Dataset records
○ ○ ○ ○
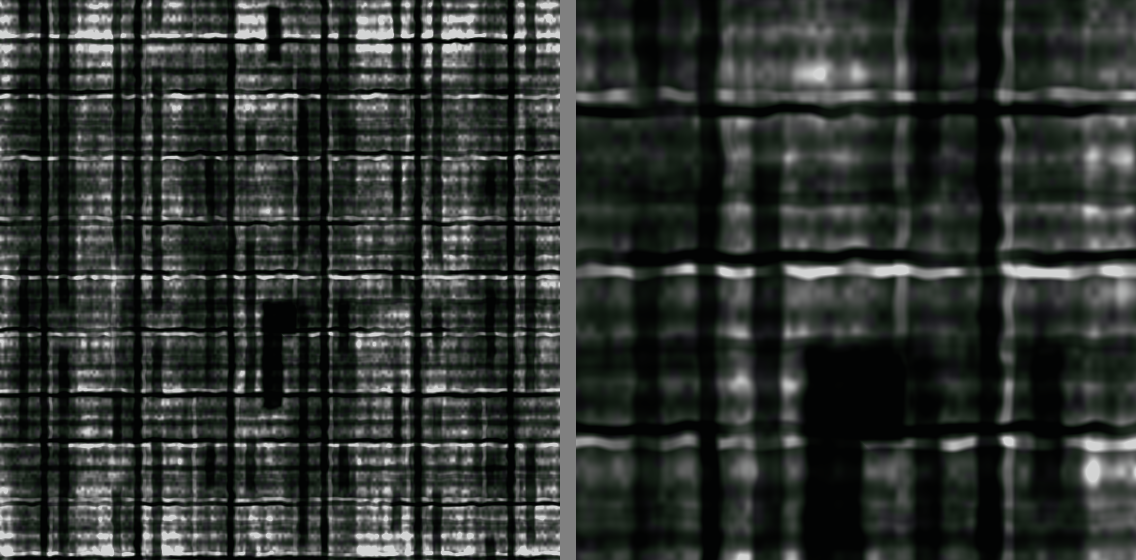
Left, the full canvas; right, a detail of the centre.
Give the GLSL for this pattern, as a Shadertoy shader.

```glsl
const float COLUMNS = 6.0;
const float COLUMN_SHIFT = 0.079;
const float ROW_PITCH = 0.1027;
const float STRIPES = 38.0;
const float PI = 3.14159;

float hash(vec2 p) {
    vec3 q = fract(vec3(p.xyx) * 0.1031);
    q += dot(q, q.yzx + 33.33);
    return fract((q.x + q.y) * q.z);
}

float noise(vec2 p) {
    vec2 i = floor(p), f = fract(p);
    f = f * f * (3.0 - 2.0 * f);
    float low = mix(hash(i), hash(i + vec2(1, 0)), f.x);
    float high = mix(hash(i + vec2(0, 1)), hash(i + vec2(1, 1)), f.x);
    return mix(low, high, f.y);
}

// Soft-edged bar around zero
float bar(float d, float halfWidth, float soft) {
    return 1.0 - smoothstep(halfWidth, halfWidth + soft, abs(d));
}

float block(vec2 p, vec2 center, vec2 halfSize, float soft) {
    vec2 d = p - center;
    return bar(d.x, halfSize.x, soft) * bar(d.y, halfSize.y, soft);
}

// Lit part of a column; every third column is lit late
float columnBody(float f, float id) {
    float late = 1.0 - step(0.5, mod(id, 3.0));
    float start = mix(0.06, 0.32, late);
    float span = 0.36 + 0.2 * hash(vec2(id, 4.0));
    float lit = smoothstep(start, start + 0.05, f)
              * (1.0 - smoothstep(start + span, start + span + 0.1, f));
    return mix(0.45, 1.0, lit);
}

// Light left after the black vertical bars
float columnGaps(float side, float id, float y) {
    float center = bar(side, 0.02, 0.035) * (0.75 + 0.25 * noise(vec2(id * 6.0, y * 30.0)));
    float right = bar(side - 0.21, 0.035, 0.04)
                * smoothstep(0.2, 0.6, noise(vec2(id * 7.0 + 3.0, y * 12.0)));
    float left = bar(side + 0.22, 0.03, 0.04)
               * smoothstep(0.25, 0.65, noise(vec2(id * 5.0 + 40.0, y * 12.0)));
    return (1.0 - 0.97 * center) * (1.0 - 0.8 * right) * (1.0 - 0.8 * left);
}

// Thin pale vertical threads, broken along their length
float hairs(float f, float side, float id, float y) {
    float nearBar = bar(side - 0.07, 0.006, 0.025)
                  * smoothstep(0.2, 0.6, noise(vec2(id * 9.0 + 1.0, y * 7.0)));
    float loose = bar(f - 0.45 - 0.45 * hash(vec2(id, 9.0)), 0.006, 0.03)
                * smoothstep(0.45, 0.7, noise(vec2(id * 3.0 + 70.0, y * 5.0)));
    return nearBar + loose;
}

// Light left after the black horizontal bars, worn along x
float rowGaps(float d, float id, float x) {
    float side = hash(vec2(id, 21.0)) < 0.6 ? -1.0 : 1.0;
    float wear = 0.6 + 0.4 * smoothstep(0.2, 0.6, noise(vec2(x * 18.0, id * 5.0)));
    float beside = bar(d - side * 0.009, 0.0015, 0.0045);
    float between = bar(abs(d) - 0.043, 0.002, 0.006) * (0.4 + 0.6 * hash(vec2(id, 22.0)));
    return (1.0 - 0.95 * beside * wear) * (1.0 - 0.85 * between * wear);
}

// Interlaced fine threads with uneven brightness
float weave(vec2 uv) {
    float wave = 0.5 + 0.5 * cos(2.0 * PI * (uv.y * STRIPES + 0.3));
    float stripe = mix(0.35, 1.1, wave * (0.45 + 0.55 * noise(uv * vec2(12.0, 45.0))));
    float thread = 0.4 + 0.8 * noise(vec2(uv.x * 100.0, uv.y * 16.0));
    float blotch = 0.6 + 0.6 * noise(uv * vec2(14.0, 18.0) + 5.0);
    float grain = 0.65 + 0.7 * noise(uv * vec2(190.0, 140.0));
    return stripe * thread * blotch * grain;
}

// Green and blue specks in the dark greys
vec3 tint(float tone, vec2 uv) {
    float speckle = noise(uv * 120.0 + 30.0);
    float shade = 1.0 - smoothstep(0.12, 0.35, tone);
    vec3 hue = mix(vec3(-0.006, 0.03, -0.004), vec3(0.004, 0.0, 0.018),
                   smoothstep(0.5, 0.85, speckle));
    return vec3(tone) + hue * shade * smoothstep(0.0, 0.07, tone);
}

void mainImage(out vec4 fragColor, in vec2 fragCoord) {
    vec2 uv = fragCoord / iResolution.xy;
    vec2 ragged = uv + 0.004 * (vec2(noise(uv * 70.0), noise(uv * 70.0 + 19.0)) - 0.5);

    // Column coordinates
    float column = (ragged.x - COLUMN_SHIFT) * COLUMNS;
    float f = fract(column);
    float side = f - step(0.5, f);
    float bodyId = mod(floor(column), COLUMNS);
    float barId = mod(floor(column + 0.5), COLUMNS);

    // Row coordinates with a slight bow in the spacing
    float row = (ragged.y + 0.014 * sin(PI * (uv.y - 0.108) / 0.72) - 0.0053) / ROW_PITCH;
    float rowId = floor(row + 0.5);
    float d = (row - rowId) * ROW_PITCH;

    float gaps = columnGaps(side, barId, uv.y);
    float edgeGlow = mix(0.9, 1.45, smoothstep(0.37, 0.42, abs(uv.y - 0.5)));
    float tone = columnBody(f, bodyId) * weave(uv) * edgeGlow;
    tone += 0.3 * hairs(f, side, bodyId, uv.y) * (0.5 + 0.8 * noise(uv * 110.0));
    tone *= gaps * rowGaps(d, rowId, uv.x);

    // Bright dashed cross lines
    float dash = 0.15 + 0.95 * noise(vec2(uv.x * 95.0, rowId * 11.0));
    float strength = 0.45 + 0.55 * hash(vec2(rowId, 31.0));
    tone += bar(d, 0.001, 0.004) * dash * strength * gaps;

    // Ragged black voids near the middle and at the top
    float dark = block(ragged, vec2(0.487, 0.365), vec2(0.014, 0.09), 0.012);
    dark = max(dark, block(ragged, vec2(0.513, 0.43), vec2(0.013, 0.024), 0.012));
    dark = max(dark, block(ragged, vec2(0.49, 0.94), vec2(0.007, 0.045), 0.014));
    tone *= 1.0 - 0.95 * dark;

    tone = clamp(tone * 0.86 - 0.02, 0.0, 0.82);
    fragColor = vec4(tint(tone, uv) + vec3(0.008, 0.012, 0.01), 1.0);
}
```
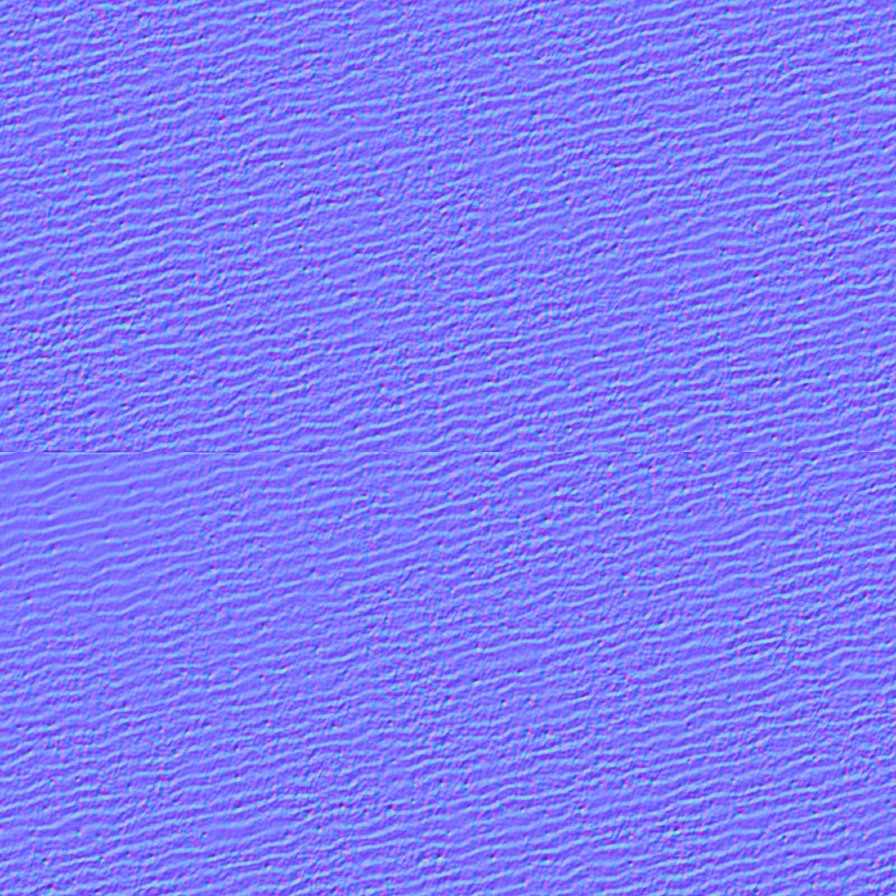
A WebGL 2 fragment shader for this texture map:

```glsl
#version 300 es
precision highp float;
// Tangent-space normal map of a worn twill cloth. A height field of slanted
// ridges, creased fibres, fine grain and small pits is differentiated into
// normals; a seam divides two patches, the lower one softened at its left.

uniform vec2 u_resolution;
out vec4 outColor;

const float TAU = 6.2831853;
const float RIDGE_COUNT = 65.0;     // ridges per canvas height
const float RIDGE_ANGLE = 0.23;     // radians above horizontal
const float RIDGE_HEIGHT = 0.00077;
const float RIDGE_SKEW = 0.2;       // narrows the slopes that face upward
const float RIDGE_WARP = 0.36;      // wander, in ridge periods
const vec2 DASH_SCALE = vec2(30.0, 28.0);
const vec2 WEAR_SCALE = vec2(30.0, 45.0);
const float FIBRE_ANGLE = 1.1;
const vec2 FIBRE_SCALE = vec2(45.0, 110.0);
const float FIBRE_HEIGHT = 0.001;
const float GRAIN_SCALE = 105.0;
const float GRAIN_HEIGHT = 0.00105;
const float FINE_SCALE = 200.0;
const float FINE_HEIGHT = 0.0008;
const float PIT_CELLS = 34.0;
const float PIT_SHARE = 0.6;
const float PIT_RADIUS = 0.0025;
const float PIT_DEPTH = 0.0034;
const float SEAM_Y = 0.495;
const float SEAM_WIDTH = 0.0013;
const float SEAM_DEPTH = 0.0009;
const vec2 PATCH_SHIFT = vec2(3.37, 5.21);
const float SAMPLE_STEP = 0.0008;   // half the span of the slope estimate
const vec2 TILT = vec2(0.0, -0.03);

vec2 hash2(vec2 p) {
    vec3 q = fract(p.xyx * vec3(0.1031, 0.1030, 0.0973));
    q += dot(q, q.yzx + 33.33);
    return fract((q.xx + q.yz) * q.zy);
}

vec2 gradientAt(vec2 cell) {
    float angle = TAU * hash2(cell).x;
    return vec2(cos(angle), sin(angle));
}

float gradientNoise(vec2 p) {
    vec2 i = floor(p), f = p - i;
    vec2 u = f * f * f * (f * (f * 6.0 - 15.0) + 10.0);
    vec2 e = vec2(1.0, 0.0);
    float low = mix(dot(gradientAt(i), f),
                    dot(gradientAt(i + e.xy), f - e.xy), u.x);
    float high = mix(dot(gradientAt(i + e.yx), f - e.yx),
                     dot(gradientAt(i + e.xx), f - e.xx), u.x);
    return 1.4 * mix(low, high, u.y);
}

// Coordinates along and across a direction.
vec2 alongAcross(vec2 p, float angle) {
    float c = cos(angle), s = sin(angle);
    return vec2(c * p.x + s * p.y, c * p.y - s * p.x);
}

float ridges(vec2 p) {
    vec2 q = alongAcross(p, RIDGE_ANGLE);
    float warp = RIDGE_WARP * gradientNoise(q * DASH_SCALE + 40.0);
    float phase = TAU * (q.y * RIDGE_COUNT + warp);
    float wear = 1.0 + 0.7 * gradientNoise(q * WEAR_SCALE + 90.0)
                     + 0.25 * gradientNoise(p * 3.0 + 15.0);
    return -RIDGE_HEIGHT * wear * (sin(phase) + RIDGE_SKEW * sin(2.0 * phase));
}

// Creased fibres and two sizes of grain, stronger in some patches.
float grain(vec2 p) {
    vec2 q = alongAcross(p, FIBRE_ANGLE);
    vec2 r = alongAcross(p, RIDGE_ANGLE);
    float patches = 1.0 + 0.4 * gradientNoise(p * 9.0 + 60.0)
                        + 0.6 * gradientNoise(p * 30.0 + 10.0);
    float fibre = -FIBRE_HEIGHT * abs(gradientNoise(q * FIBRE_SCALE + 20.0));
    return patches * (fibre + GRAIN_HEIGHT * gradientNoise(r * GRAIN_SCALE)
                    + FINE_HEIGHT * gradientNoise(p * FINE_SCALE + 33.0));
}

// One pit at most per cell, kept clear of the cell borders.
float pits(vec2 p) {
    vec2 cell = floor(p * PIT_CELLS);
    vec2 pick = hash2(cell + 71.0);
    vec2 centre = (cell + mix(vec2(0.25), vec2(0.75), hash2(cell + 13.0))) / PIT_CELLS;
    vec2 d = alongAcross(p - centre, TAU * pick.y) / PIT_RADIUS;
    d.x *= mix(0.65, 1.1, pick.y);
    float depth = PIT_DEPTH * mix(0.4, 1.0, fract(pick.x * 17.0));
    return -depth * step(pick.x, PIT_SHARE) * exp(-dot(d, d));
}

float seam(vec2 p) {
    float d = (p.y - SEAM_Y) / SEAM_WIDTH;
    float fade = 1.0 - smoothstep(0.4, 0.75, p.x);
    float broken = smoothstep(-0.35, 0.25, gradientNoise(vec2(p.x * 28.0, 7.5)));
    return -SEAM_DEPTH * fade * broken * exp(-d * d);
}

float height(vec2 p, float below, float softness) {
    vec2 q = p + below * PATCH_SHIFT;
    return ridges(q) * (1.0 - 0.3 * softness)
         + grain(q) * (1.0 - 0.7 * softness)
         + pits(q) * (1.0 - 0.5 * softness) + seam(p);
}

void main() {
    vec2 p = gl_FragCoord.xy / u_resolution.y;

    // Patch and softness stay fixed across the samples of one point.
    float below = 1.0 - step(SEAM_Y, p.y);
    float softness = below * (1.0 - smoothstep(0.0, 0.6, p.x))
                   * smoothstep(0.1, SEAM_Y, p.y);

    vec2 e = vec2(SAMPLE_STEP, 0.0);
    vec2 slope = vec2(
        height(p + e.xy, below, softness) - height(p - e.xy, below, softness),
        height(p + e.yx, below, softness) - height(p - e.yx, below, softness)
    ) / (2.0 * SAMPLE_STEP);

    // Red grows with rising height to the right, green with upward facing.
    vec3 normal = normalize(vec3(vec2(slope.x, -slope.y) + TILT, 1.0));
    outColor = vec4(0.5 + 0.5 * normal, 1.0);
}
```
○ ○ ○ ○
## Task objective
Count the lines above that contain the word "black", and reply with only that number.

## Result below
3